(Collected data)

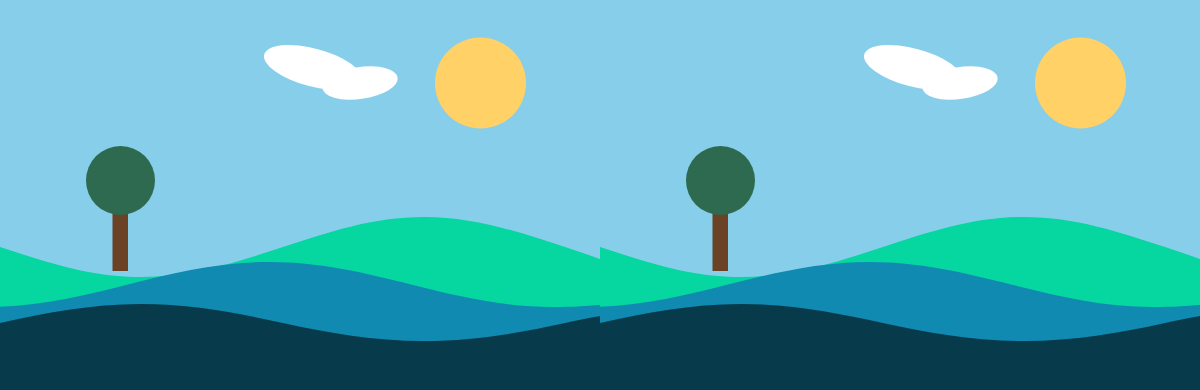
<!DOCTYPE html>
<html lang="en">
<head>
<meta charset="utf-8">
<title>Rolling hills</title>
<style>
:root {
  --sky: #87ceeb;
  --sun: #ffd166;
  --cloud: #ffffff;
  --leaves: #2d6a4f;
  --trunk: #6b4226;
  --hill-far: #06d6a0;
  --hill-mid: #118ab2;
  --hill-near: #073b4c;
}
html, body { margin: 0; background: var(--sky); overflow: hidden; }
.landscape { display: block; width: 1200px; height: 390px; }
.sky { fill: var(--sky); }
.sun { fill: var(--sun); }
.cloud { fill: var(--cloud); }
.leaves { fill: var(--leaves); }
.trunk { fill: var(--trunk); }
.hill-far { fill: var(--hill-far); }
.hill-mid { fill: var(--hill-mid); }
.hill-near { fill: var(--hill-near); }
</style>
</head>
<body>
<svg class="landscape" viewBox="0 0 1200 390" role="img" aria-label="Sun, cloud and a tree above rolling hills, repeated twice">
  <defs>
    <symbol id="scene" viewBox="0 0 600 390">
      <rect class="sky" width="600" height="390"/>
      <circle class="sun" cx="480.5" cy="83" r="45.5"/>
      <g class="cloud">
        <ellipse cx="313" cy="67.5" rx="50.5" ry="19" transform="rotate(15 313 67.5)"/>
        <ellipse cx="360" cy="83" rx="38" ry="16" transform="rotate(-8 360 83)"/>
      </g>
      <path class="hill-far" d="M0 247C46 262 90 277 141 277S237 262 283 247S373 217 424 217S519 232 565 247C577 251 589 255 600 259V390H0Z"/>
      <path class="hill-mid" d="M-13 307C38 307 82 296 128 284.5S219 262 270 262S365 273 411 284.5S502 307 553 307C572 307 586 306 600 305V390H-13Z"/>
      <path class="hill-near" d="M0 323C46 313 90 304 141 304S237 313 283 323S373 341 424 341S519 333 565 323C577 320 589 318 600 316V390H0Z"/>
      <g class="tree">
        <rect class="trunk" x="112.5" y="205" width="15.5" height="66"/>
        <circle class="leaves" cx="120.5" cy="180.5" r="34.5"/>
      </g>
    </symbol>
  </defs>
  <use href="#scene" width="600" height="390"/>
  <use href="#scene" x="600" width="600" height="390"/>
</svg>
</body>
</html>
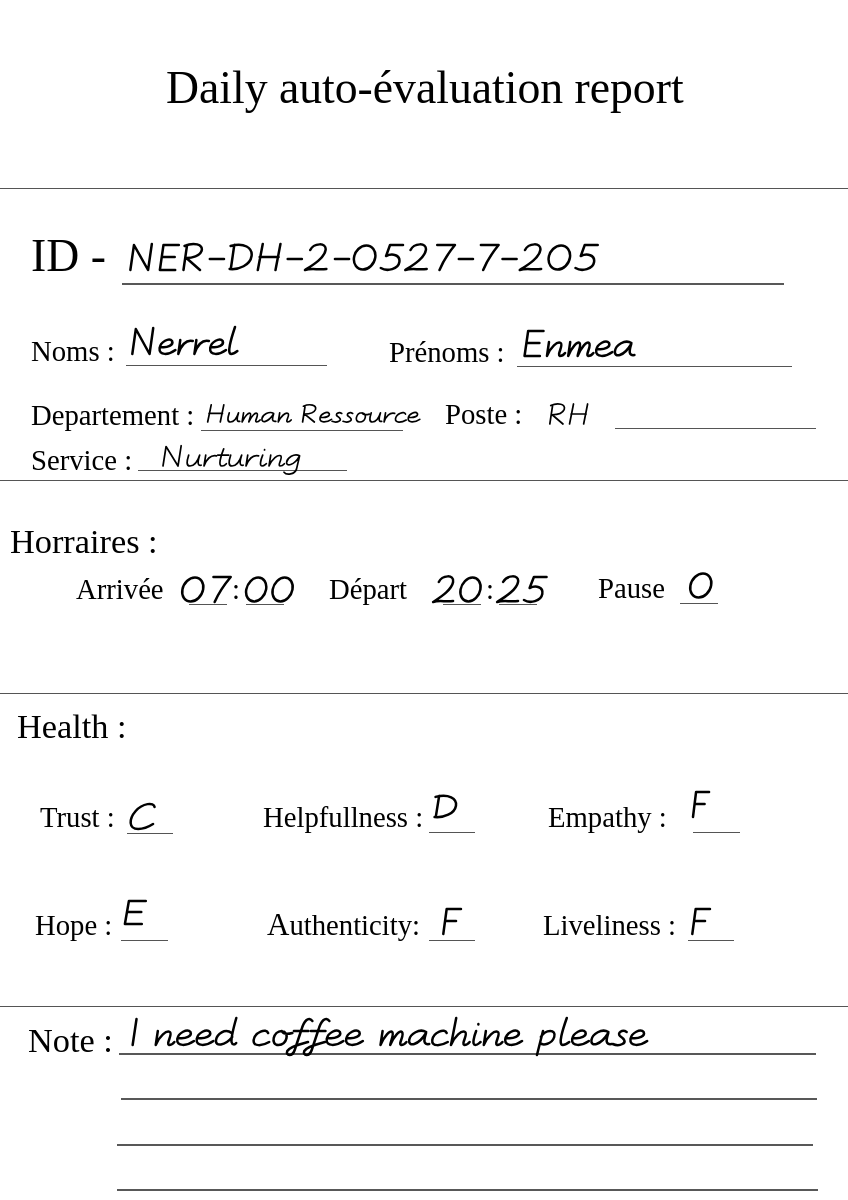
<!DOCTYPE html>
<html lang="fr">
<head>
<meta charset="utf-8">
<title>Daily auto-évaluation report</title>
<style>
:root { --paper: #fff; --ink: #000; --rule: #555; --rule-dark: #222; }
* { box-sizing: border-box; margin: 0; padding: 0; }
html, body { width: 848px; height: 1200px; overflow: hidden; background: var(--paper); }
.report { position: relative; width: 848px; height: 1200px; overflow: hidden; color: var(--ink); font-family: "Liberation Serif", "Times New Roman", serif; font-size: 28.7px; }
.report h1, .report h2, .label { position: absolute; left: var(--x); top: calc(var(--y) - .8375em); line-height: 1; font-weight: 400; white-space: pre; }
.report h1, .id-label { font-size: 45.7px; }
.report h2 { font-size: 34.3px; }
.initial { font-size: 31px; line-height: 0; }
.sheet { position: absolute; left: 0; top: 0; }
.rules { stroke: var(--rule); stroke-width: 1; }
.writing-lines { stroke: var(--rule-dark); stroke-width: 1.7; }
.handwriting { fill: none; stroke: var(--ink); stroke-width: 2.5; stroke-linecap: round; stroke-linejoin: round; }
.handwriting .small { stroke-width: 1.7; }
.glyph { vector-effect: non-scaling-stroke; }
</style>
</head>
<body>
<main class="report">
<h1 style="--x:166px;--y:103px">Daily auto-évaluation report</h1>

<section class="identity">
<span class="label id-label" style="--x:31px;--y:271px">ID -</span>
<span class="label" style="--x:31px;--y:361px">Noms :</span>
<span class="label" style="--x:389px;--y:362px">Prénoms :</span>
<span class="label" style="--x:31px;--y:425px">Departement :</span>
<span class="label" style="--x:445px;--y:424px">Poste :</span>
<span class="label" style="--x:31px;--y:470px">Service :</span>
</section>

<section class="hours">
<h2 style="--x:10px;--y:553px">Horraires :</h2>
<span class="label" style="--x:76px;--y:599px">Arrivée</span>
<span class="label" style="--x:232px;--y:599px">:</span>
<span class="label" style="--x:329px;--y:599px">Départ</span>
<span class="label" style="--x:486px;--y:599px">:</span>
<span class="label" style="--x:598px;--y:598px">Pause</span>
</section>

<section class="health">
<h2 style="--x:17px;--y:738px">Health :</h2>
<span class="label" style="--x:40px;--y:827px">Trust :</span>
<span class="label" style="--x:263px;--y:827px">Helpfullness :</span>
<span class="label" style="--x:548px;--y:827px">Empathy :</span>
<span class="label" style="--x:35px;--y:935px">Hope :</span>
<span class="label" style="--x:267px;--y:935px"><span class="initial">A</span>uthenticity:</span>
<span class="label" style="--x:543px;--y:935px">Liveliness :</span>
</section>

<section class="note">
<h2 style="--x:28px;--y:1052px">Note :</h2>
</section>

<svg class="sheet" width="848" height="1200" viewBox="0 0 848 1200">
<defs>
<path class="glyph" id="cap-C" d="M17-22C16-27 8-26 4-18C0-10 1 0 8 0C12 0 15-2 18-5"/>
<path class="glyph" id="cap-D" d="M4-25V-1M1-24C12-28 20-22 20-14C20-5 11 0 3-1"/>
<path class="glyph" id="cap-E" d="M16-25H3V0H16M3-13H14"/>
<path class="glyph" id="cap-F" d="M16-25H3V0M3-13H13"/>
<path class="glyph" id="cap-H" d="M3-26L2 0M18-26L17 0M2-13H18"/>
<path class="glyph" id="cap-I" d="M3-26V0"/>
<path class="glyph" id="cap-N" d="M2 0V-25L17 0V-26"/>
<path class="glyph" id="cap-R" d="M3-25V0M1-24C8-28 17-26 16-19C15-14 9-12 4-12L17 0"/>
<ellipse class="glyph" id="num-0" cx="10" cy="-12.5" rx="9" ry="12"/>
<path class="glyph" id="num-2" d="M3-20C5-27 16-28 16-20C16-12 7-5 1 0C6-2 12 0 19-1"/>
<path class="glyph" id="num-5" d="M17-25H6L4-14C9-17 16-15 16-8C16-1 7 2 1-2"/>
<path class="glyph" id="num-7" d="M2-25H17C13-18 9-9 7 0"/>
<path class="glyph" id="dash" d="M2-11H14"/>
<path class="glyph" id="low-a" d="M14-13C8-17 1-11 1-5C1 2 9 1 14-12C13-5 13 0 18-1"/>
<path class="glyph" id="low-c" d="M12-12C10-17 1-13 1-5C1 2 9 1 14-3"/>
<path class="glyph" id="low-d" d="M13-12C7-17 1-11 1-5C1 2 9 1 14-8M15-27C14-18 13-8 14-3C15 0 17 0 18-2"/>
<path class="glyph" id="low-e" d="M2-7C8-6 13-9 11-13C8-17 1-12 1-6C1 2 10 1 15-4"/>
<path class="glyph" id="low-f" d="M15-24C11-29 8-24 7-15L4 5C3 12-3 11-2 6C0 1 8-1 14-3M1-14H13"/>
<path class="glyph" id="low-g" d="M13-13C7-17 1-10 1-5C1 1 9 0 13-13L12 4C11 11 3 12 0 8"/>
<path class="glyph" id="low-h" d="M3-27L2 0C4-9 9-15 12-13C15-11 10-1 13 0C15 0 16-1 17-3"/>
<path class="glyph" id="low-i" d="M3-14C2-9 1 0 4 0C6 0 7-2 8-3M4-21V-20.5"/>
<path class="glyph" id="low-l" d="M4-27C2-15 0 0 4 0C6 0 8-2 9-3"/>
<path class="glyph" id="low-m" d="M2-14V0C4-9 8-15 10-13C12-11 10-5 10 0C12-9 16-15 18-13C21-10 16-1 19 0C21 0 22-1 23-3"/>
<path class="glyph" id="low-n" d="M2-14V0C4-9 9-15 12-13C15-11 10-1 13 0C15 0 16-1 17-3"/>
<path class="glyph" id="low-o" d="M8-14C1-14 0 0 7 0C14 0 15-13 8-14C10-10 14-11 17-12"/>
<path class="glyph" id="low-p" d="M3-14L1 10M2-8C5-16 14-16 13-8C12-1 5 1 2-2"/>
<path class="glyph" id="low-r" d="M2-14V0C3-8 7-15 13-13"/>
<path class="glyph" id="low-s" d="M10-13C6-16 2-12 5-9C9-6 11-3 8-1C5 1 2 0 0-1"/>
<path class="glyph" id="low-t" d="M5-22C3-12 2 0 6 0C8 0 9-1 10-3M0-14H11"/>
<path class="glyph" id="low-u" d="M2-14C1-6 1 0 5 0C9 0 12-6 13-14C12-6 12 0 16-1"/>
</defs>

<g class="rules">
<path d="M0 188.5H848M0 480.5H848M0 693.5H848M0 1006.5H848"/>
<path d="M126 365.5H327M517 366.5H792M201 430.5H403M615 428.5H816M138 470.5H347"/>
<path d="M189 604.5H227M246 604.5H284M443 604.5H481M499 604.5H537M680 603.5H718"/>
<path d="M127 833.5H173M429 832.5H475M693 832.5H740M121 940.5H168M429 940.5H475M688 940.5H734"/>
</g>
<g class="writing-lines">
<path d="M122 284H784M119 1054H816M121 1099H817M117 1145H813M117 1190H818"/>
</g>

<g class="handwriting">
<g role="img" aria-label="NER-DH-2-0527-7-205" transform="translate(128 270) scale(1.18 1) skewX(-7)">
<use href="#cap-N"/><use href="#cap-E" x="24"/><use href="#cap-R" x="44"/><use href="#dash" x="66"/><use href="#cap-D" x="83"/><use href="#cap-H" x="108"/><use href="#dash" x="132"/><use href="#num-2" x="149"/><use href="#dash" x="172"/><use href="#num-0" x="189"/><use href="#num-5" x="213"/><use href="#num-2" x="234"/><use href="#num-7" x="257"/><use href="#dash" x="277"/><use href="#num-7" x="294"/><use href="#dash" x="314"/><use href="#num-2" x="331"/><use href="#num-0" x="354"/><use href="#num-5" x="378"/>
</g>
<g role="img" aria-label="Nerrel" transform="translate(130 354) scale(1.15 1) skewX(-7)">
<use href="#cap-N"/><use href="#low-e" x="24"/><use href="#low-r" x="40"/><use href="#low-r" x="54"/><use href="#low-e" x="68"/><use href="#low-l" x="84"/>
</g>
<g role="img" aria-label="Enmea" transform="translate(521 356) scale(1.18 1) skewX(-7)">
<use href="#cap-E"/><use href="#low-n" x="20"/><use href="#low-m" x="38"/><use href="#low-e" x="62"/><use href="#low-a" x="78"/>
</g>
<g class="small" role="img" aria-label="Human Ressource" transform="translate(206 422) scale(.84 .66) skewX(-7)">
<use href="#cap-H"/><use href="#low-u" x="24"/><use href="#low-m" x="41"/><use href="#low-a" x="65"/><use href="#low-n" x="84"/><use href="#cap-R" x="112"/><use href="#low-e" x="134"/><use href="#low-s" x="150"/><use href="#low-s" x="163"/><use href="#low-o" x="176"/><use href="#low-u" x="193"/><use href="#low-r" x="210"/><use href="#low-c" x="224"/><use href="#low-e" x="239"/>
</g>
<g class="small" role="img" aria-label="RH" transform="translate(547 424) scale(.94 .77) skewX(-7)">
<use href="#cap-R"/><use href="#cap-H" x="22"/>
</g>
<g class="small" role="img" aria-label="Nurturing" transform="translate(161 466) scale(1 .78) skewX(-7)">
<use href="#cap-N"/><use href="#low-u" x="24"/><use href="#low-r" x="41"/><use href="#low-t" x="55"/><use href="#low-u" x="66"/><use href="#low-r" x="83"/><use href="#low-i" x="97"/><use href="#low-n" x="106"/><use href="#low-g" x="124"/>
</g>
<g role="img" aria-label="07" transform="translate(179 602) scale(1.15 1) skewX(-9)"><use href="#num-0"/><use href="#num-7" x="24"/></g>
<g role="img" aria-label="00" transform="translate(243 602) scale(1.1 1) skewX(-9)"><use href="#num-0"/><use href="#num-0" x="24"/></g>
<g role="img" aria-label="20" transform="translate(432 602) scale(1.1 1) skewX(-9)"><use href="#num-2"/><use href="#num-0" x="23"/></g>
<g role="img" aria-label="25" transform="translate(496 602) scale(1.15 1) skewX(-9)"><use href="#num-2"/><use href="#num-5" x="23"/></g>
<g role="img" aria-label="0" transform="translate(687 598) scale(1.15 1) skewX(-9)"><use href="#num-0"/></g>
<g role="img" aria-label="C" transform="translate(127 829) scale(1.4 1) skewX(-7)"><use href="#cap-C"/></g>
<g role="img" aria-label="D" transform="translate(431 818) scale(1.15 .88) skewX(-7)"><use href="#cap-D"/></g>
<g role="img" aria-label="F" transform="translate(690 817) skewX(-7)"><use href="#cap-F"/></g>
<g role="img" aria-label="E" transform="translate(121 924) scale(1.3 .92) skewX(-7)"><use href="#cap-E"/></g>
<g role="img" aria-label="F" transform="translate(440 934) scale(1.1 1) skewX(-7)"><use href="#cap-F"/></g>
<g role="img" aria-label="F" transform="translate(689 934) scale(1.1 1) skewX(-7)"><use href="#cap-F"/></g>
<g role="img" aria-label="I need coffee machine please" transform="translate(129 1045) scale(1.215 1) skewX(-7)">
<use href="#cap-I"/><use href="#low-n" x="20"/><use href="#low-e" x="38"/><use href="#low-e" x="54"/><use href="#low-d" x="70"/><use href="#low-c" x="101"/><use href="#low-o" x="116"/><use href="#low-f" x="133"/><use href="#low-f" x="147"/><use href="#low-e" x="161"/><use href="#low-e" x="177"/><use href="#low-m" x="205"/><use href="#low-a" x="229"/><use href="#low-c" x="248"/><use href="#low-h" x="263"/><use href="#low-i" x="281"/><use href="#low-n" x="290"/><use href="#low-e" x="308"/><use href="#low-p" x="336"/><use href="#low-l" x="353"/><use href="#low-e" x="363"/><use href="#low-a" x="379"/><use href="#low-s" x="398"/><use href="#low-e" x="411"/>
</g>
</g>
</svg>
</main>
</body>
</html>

- **Exercise objective**
Across the records, how many lines contain "report"? Only the number should be given.

- **Solution for this task**
7